Problem requirements
Even where a record seems odd, copy it exactly as it appears below.

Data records
************

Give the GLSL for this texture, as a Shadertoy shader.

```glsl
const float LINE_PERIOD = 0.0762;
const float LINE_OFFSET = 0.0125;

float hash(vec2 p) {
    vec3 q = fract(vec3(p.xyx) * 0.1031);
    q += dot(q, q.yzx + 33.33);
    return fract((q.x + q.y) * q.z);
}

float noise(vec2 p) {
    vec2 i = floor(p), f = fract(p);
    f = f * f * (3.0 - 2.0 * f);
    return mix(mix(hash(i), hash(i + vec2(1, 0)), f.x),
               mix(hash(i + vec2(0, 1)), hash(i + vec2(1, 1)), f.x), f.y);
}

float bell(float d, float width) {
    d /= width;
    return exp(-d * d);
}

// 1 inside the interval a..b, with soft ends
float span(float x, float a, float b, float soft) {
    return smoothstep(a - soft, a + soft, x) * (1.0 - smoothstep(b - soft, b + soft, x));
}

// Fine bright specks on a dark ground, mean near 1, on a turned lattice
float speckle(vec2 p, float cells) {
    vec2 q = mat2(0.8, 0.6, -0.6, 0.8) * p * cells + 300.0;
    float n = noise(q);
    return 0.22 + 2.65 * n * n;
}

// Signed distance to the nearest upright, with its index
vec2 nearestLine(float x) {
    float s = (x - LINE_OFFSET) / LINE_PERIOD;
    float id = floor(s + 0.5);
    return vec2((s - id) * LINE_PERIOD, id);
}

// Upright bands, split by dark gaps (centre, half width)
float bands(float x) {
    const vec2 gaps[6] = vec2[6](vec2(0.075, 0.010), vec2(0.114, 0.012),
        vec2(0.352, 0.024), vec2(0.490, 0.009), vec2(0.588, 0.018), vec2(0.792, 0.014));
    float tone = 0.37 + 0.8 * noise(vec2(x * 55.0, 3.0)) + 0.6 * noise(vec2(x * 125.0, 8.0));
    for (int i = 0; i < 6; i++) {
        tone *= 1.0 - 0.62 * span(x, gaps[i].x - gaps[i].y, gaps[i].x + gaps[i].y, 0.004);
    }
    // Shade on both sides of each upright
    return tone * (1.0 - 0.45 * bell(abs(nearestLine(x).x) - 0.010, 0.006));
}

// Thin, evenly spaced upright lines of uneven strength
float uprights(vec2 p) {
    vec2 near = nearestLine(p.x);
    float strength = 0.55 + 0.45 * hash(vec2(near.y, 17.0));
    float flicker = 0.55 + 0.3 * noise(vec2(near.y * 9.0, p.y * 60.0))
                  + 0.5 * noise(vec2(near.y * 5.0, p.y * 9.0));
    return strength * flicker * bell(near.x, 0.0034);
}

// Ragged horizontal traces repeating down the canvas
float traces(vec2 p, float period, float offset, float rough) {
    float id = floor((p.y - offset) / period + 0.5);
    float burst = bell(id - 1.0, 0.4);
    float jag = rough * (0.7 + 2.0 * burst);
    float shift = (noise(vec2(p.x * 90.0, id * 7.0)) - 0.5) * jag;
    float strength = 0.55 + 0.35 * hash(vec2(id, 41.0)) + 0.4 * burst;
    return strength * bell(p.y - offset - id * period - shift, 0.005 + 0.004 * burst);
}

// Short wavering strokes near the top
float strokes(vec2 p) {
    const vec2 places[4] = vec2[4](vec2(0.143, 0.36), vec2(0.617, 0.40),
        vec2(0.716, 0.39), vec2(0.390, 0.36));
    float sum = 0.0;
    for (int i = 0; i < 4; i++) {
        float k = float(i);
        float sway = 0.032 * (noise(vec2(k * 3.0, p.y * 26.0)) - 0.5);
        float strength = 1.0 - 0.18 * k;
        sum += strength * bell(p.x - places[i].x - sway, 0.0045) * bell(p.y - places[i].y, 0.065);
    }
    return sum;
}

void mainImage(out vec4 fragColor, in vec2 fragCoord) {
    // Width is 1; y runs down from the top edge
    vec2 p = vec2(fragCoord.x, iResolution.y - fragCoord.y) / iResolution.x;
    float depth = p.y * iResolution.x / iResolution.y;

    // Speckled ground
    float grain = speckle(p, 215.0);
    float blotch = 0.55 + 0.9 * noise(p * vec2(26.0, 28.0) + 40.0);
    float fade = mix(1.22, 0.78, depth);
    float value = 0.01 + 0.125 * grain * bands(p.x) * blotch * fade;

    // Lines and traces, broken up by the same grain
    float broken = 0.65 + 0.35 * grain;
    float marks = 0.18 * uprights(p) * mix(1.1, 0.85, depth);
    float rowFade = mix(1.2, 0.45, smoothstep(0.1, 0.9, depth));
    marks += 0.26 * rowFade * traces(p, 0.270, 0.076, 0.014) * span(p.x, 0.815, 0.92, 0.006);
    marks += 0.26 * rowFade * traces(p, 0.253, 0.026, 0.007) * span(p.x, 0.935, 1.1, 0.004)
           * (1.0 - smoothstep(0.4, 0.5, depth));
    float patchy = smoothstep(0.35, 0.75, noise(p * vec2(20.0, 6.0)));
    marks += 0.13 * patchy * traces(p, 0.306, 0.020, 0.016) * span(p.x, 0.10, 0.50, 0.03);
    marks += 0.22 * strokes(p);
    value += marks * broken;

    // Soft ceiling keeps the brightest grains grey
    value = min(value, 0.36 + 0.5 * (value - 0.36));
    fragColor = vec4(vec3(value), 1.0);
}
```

************

Result
Give the GLSL for this texture, as a Shadertoy shader.

```glsl
const float LINE_PERIOD = 0.0762;
const float LINE_OFFSET = 0.0125;

float hash(vec2 p) {
    vec3 q = fract(vec3(p.xyx) * 0.1031);
    q += dot(q, q.yzx + 33.33);
    return fract((q.x + q.y) * q.z);
}

float noise(vec2 p) {
    vec2 i = floor(p), f = fract(p);
    f = f * f * (3.0 - 2.0 * f);
    return mix(mix(hash(i), hash(i + vec2(1, 0)), f.x),
               mix(hash(i + vec2(0, 1)), hash(i + vec2(1, 1)), f.x), f.y);
}

float bell(float d, float width) {
    d /= width;
    return exp(-d * d);
}

// 1 inside the interval a..b, with soft ends
float span(float x, float a, float b, float soft) {
    return smoothstep(a - soft, a + soft, x) * (1.0 - smoothstep(b - soft, b + soft, x));
}

// Fine bright specks on a dark ground, mean near 1, on a turned lattice
float speckle(vec2 p, float cells) {
    vec2 q = mat2(0.8, 0.6, -0.6, 0.8) * p * cells + 300.0;
    float n = noise(q);
    return 0.22 + 2.65 * n * n;
}

// Signed distance to the nearest upright, with its index
vec2 nearestLine(float x) {
    float s = (x - LINE_OFFSET) / LINE_PERIOD;
    float id = floor(s + 0.5);
    return vec2((s - id) * LINE_PERIOD, id);
}

// Upright bands, split by dark gaps (centre, half width)
float bands(float x) {
    const vec2 gaps[6] = vec2[6](vec2(0.075, 0.010), vec2(0.114, 0.012),
        vec2(0.352, 0.024), vec2(0.490, 0.009), vec2(0.588, 0.018), vec2(0.792, 0.014));
    float tone = 0.37 + 0.8 * noise(vec2(x * 55.0, 3.0)) + 0.6 * noise(vec2(x * 125.0, 8.0));
    for (int i = 0; i < 6; i++) {
        tone *= 1.0 - 0.62 * span(x, gaps[i].x - gaps[i].y, gaps[i].x + gaps[i].y, 0.004);
    }
    // Shade on both sides of each upright
    return tone * (1.0 - 0.45 * bell(abs(nearestLine(x).x) - 0.010, 0.006));
}

// Thin, evenly spaced upright lines of uneven strength
float uprights(vec2 p) {
    vec2 near = nearestLine(p.x);
    float strength = 0.55 + 0.45 * hash(vec2(near.y, 17.0));
    float flicker = 0.55 + 0.3 * noise(vec2(near.y * 9.0, p.y * 60.0))
                  + 0.5 * noise(vec2(near.y * 5.0, p.y * 9.0));
    return strength * flicker * bell(near.x, 0.0034);
}

// Ragged horizontal traces repeating down the canvas
float traces(vec2 p, float period, float offset, float rough) {
    float id = floor((p.y - offset) / period + 0.5);
    float burst = bell(id - 1.0, 0.4);
    float jag = rough * (0.7 + 2.0 * burst);
    float shift = (noise(vec2(p.x * 90.0, id * 7.0)) - 0.5) * jag;
    float strength = 0.55 + 0.35 * hash(vec2(id, 41.0)) + 0.4 * burst;
    return strength * bell(p.y - offset - id * period - shift, 0.005 + 0.004 * burst);
}

// Short wavering strokes near the top
float strokes(vec2 p) {
    const vec2 places[4] = vec2[4](vec2(0.143, 0.36), vec2(0.617, 0.40),
        vec2(0.716, 0.39), vec2(0.390, 0.36));
    float sum = 0.0;
    for (int i = 0; i < 4; i++) {
        float k = float(i);
        float sway = 0.032 * (noise(vec2(k * 3.0, p.y * 26.0)) - 0.5);
        float strength = 1.0 - 0.18 * k;
        sum += strength * bell(p.x - places[i].x - sway, 0.0045) * bell(p.y - places[i].y, 0.065);
    }
    return sum;
}

void mainImage(out vec4 fragColor, in vec2 fragCoord) {
    // Width is 1; y runs down from the top edge
    vec2 p = vec2(fragCoord.x, iResolution.y - fragCoord.y) / iResolution.x;
    float depth = p.y * iResolution.x / iResolution.y;

    // Speckled ground
    float grain = speckle(p, 215.0);
    float blotch = 0.55 + 0.9 * noise(p * vec2(26.0, 28.0) + 40.0);
    float fade = mix(1.22, 0.78, depth);
    float value = 0.01 + 0.125 * grain * bands(p.x) * blotch * fade;

    // Lines and traces, broken up by the same grain
    float broken = 0.65 + 0.35 * grain;
    float marks = 0.18 * uprights(p) * mix(1.1, 0.85, depth);
    float rowFade = mix(1.2, 0.45, smoothstep(0.1, 0.9, depth));
    marks += 0.26 * rowFade * traces(p, 0.270, 0.076, 0.014) * span(p.x, 0.815, 0.92, 0.006);
    marks += 0.26 * rowFade * traces(p, 0.253, 0.026, 0.007) * span(p.x, 0.935, 1.1, 0.004)
           * (1.0 - smoothstep(0.4, 0.5, depth));
    float patchy = smoothstep(0.35, 0.75, noise(p * vec2(20.0, 6.0)));
    marks += 0.13 * patchy * traces(p, 0.306, 0.020, 0.016) * span(p.x, 0.10, 0.50, 0.03);
    marks += 0.22 * strokes(p);
    value += marks * broken;

    // Soft ceiling keeps the brightest grains grey
    value = min(value, 0.36 + 0.5 * (value - 0.36));
    fragColor = vec4(vec3(value), 1.0);
}
```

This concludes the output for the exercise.